In the ten years since the publication of the second edition of Human Thermal Environments: The Effects of Hot, Moderate, and Cold Environments on Human Health, Comfort, and Performance, Third Edition, the world has embraced electronic communications, making international collaboration almost instantaneous and global. However, there is still a need for a compilation of up-to-date information and best practices. Reflecting current changes in theory and applications, this third edition of a bestseller continues to be the standard text for the design of environments for humans to live and work safely, comfortably, and effectively, and for the design of materials that help people cope with their environments. See What’s New in the Third Edition: • All existing chapters significantly updated • Five new chapters Testing and development of clothing • Adaptive models • Thermal comfort for special populations • Thermal comfort for special environments • Extreme environments • Weather • Outdoor environments and climate change • Fun runs, cold snaps, and heat waves The book covers hot, moderate, and cold environments, and defines them in terms of six basic parameters: air temperature, radiant temperature, humidity, air velocity, clothing worn, and the person’s activity. It focuses on the principles and practice of human response, which incorporates psychology, physiology, and environmental physics with applied ergonomics. The text then discusses water requirements, computer modeling, computer-aided design, and current standards. A systematic treatment of thermal environments and how they affect humans in real-world applications, the book links the health and engineering aspects of the built environment. It provides you with updated tools, techniques, and methods for the design of products and environments that achieve thermal comfort.

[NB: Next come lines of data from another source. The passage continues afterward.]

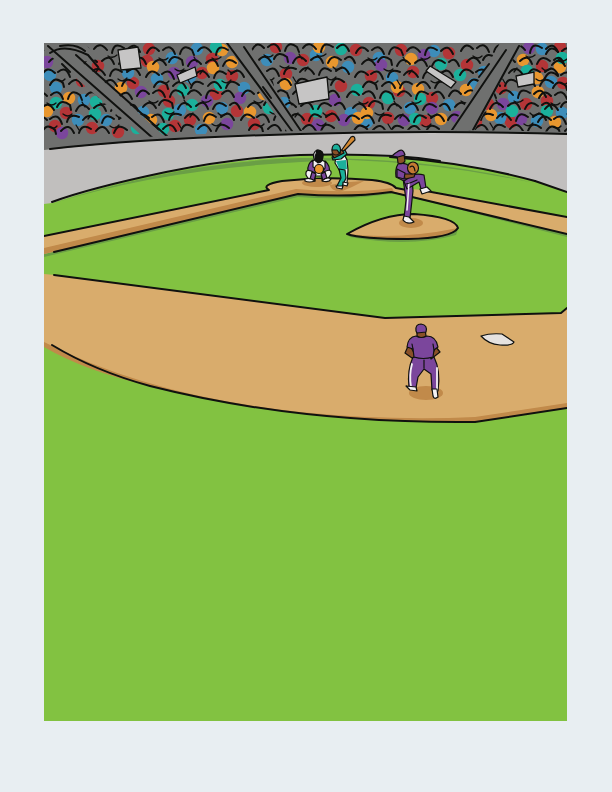
<!DOCTYPE html>
<html lang="en">
<head>
<meta charset="utf-8">
<title>Baseball field</title>
<style>
:root{--paper:#e8eef2;--grass:#82c241;--grass-shade:#6a9f45;--dirt:#d9ac6c;--dirt-shade:#c18a4a;--wall:#c1bfbe;--stand:#6f706f;--ink:#10110f;--red:#b43537;--blue:#3d8dba;--orange:#e9972f;--purple:#7b469c;--teal:#1bb09b;--skin:#8a5128;--white:#f3f1f2;--banner:#c6c5c5}
html,body{margin:0;height:100%;overflow:hidden;background:var(--paper)}
body{width:612px;height:792px}
svg{display:block}
.line{fill:none;stroke:var(--ink);stroke-width:2;stroke-linecap:round;stroke-linejoin:round}
.outlined{stroke:var(--ink);stroke-width:1.2;stroke-linejoin:round;stroke-linecap:round}
.heads path{fill:none;stroke-width:12.5;stroke-linecap:round}
.banners{fill:var(--banner);stroke:var(--ink);stroke-width:1.3;stroke-linejoin:round}
.purple{fill:var(--purple)}.teal{fill:var(--teal)}.white{fill:var(--white)}.skin{fill:var(--skin)}.ink{fill:var(--ink)}.orange{fill:var(--orange)}
.dirt{fill:var(--dirt)}.dirt-shade{fill:var(--dirt-shade)}
</style>
</head>
<body>
<svg width="612" height="792" viewBox="0 0 612 792" role="img" aria-label="Baseball game seen from the outfield, with a full stadium">
<defs>
<clipPath id="frame"><rect x="44" y="43" width="523" height="678"/></clipPath>
<clipPath id="seats"><path d="M44 43H567V132Q400 128 300 131Q150 134 44 146Z"/></clipPath>
<g id="shoulders">
<path d="M1 9q5-10 12-2M17 6q8-7 12 4M34 10q3-11 12-4l2 5M52 7q6-8 13 1M70 11q2-12 12-5M86 7q7-8 12 3M7 20q7-9 13 1M23 18q4-9 13-2l1 5M42 22q5-11 13-2M60 19q8-8 12 3M77 22q4-10 13-3M94 18q6-6 10 4M0 33q5-10 13-2M16 30q8-7 12 5M33 33q2-9 12-5M49 31q7-9 14 2M68 34q3-11 12-4M85 30q8-8 13 3M8 43q5-10 13-2l1 4M27 42q8-9 13 2M45 44q3-10 12-4M62 42q7-9 13 2M80 44q4-11 13-3"/>
<path d="M13 14q5 4 9 0M48 13l3 5M66 14q5 3 9-1M29 25q5 4 9 0M57 26l-3 4M91 26q-5 5-9 0M15 38q5 3 8-1M42 36l3 5M76 37q5 4 9-1" stroke-width="1.3"/>
</g>
</defs>

<g id="artwork" clip-path="url(#frame)">
<rect id="grass" x="44" y="43" width="523" height="678" fill="var(--grass)"/>

<g id="outfield-wall">
<path d="M44 43H567V192L535 181Q440 154 320 155Q180 160 52 203L44 204Z" fill="var(--wall)"/>
<path d="M54 203Q180 162 300 158Q430 157 534 183Q440 163 350 160Q180 164 54 203Z" fill="var(--grass-shade)"/>
<path class="line" d="M52 202Q90 188 166 172Q240 157 300 155Q390 153 440 161"/>
<path class="line" d="M390 157Q470 163 535 181" stroke-width="3"/>
<path class="line" d="M535 181L567 192" stroke-width="1"/>
</g>

<g id="stands">
<path d="M44 43H567V134Q420 131 300 134Q150 138 44 150Z" fill="var(--stand)"/>
<g clip-path="url(#seats)">
<g class="heads">
<path stroke="var(--red)" d="M98 66h0M149 49h0M82 81h0M66 113h0M55 126h0M92 128h0M133 83h0M147 61h0M164 91h0M169 101h0M202 73h0M232 76h0M216 94h0M190 120h0M175 126h0M237 111h0M212 59h0M254 124h0M118 132h0M276 47h0M286 74h0M303 60h0M341 86h0M331 116h0M371 76h0M388 118h0M401 50h0M413 72h0M432 98h0M356 50h0M449 53h0M467 65h0M425 121h0M307 119h0M369 103h0M501 88h0M488 104h0M542 66h0M547 101h0M526 104h0M476 122h0M563 83h0M511 122h0M560 47h0M399 91h0"/>
<path stroke="var(--blue)" d="M50 75h0M56 88h0M84 100h0M78 120h0M106 120h0M128 73h0M172 58h0M157 79h0M190 77h0M197 49h0M180 110h0M222 108h0M244 88h0M201 130h0M143 112h0M267 60h0M316 55h0M348 67h0M351 113h0M379 58h0M392 78h0M434 51h0M410 108h0M449 105h0M367 122h0M474 84h0M284 103h0M500 118h0M551 82h0M537 121h0M562 113h0M514 97h0M542 49h0M484 72h0"/>
<path stroke="var(--orange)" d="M69 98h0M47 111h0M153 67h0M151 120h0M213 68h0M222 50h0M232 62h0M209 118h0M250 112h0M264 94h0M121 88h0M319 47h0M332 62h0M286 84h0M367 113h0M358 118h0M397 87h0M418 89h0M411 59h0M466 90h0M441 119h0M537 78h0M523 60h0M538 92h0M491 115h0M555 122h0M560 67h0"/>
<path stroke="var(--purple)" d="M47 62h0M62 133h0M106 92h0M141 92h0M174 73h0M207 101h0M192 62h0M227 124h0M240 98h0M290 58h0M335 100h0M318 125h0M381 65h0M344 120h0M424 55h0M432 108h0M404 120h0M457 117h0M478 96h0M503 104h0M521 119h0M529 48h0"/>
<path stroke="var(--teal)" d="M56 103h0M96 102h0M95 114h0M137 128h0M168 114h0M183 90h0M216 47h0M192 105h0M220 85h0M163 129h0M269 108h0M341 49h0M357 90h0M316 111h0M388 98h0M420 99h0M460 75h0M441 64h0M415 119h0M512 111h0M547 111h0M562 58h0M488 91h0M527 71h0"/>
</g>
<g id="crowd-outlines" class="line" stroke-width="1.8">
<use href="#shoulders" x="42" y="42"/><use href="#shoulders" x="146" y="44"/><use href="#shoulders" x="251" y="41"/><use href="#shoulders" x="355" y="44"/><use href="#shoulders" x="460" y="42"/><use href="#shoulders" x="545" y="45"/>
<use href="#shoulders" x="34" y="89"/><use href="#shoulders" x="136" y="87"/><use href="#shoulders" x="241" y="87"/><use href="#shoulders" x="346" y="88"/><use href="#shoulders" x="448" y="87"/><use href="#shoulders" x="538" y="89"/>
</g>
<g id="aisles">
<path d="M44 43H85L98 59L82 62L170 141H148L44 50Z" fill="var(--stand)"/>
<path d="M225 43H248L302 133H288Z" fill="var(--stand)"/>
<path d="M500 43H522L474 131H450Z" fill="var(--stand)"/>
<path class="line" d="M48 46L155 140M76 55L169 138M227 43L292 131M244 47L301 131M506 50L452 130M519 46L473 130" stroke-width="2.2"/>
<path class="line" d="M50 53q14-10 38 2l10 12M60 46q16-3 25 5M62 64l8 8M263 87l8 11M489 64l-10 13" stroke-width="1.4"/>
</g>
<g class="banners">
<path d="M118 50L138 47L141 68L121 70Z"/><path d="M177 75L195 67L197 76L180 83Z"/><path d="M295 84L327 77L329 99L299 104Z"/><path d="M430 66L456 82L451 88L426 71Z"/><path d="M516 76L534 72V84L518 87Z"/>
</g>
</g>
<path class="line" d="M50 149Q150 138 300 134Q430 130 567 134" stroke-width="2.2"/>
</g>

<g id="base-paths">
<path d="M44 257L298 197Q350 201 395 193L567 237V230L395 187L298 192L44 252Z" fill="var(--grass-shade)"/>
<path class="dirt" d="M44 236L268 190Q262 184 282 181Q325 176 372 180Q391 182 396 188L424 190L567 217V234L394 192Q350 198 298 194L44 254Z"/>
<path class="dirt-shade" d="M44 248L296 189Q350 194 392 188L394 192Q350 198 298 194L44 254Z"/>
<path class="line" d="M44 236L269 190Q260 185 282 181Q325 176 372 180Q391 182 396 188L412 191M426 191L567 217M54 252L298 194Q350 198 391 192L567 234"/>
</g>

<g id="mound">
<path d="M350 237Q410 248 456 235L458 229L347 234Z" fill="var(--grass-shade)"/>
<path class="dirt" d="M347 234Q382 214 414 214Q455 217 458 228Q452 238 408 239Q362 239 347 234Z"/>
<path class="dirt-shade" d="M347 234Q400 240 458 228Q452 238 408 239Q362 239 347 234Z"/>
<path class="line" d="M347 234Q382 214 414 214Q455 217 458 228Q452 238 408 239Q362 239 347 234Z"/>
</g>

<g id="infield">
<path class="dirt" d="M44 274L55 275L385 318L561 313L567 308V408L475 422Q300 424 150 386Q85 367 44 343Z"/>
<path class="dirt-shade" d="M44 342Q150 396 300 412Q390 421 475 417L567 403V408L475 422Q300 424 150 386Q85 371 44 347Z"/>
<path class="line" d="M54 275L385 318L561 313L567 308"/>
<path class="line" d="M52 345Q95 371 150 386Q300 424 475 422L567 408" stroke-width="1.6"/>
<path class="outlined" d="M481 336Q490 333 502 334L514 342Q512 346 500 345Q488 344 481 336Z" fill="#e5e2e0" stroke-width="1.7"/>
</g>

<g id="shadows" class="dirt-shade">
<ellipse cx="317" cy="183" rx="15" ry="4"/><path d="M330 185Q342 182 364 181Q353 187 340 192Q330 190 330 185Z"/><ellipse cx="411" cy="223" rx="12" ry="5"/><ellipse cx="426" cy="393" rx="17" ry="7"/>
</g>

<g id="catcher" class="outlined">
<path class="white" d="M312 161Q318 158 326 162L328 176L311 176Z"/>
<path class="purple" d="M313 160Q307 164 308 171L315 173L317 169L313 167Z"/>
<path class="purple" d="M325 161Q331 166 329 173L322 173L325 168Z"/>
<path class="white" d="M315 173Q305 167 306 175L309 180L315 181Z"/>
<path class="white" d="M322 173Q332 167 331 174L327 180L322 180Z"/>
<path class="purple" d="M312 172L316 174L314 181L310 179Z"/>
<path class="purple" d="M325 172L321 174L323 181L327 178Z"/>
<path class="white" d="M305 179Q310 177 315 181Q309 183 305 181Z"/><path class="white" d="M322 181Q327 176 331 179Q329 183 322 181Z"/>
<circle class="orange" cx="319" cy="169" r="4.5"/>
<ellipse class="white" cx="318" cy="156" rx="4.5" ry="6"/>
<path class="ink" d="M317 150Q324 150 323 157Q322 163 318 163Q313 159 316 154Z"/>
</g>

<g id="batter" class="outlined">
<path d="M341 151L351 137Q355 135 355 140L343 152Z" fill="#d58a33"/>
<path class="white" d="M336 155Q344 151 347 160L348 170L347 184L342 185L341 173L335 163Z"/>
<path class="teal" d="M336 161L346 160L347 169L340 171Z" stroke="none"/>
<path class="teal" d="M339 169L341 178L337 186L342 187L346 178L345 170Z"/>
<path class="teal" d="M338 154L345 150L347 154L341 159L333 160L332 157Z"/>
<path class="skin" d="M332 154L342 150L344 153L334 158Z"/>
<circle class="skin" cx="336" cy="151" r="4"/>
<path class="teal" d="M332 150Q332 144 337 144Q342 146 340 154L337 150Z"/>
<path class="white" d="M336 186L343 186L342 189L337 188Z"/><path class="white" d="M343 182L348 183L347 186L343 185Z"/>
</g>

<g id="pitcher" class="outlined">
<path class="purple" d="M403 178L412 178L413 191L410 218L404 218L406 200Z"/>
<path class="purple" d="M403 179Q414 172 424 175L426 188L421 189L419 182L407 189Z"/>
<path class="white" d="M420 189L427 187L431 191L422 194Z"/>
<path class="white" d="M404 216L409 217L414 222Q407 225 403 220Z"/>
<path class="purple" d="M398 164Q406 162 410 167L413 175L404 181L396 177Q395 169 398 164Z"/>
<path class="skin" d="M404 174L412 174L416 171L414 177L405 179Z"/>
<path class="purple" d="M397 169L405 173L404 179L397 177Z"/>
<ellipse cx="413" cy="168" rx="5.5" ry="6" fill="#c47a32"/>
<path d="M410 167Q414 164 415 171" fill="none"/>
<path class="skin" d="M397 155L404 155L405 161Q403 165 398 163Z"/>
<path class="purple" d="M392 156Q395 153 397 152Q403 147 405 155L398 157Z"/>
<path d="M409 183L407 210" fill="none" stroke="var(--white)" stroke-width="1.5"/>
<path d="M406 184Q411 183 417 180" fill="none"/>
</g>

<g id="shortstop" class="outlined" stroke-width="1.4">
<path class="purple" d="M413 357L434 357Q441 371 438 391L432 390L431 374L424 369L418 377L416 388L409 387Q407 370 413 357Z"/>
<path d="M412 364Q409 375 411 387M437 368L437 390" fill="none" stroke="var(--white)" stroke-width="1.8"/>
<path class="white" d="M406 386L416 387L417 391L410 390Z"/>
<path class="white" d="M432 389L437 389L438 397Q434 400 433 396Z"/>
<path class="skin" d="M409 344L405 353L412 358L416 356L413 351Z"/>
<path class="skin" d="M435 346L440 352L431 359L430 355L434 351Z"/>
<path class="skin" d="M417 329H425L426 336Q421 340 417 336Z"/>
<path class="purple" d="M416 336Q421 339 427 336Q436 336 438 347L434 350L433 357Q423 360 414 357L413 349L407 347Q408 337 416 336Z"/>
<path class="purple" d="M416 331Q415 324 421 324Q428 325 426 332L417 333Z"/>
<path d="M413 349L412 344M434 350L433 344M424 360V368" fill="none"/>
</g>
</g>
</svg>
</body>
</html>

Social capital is a term that has recently gained popularity. It refers to the public good that results from mutually supportive social relationships. Mental health can be defined as the state of balance that individuals establish within themselves and between themselves and their social and physical environment. The article describes the relationship between the two and demonstrates that an increase of social capital supports mental health and that the promotion of mental health and its improvement (as well as the successful treatment of mental disorders) contributes to the growth of social capital.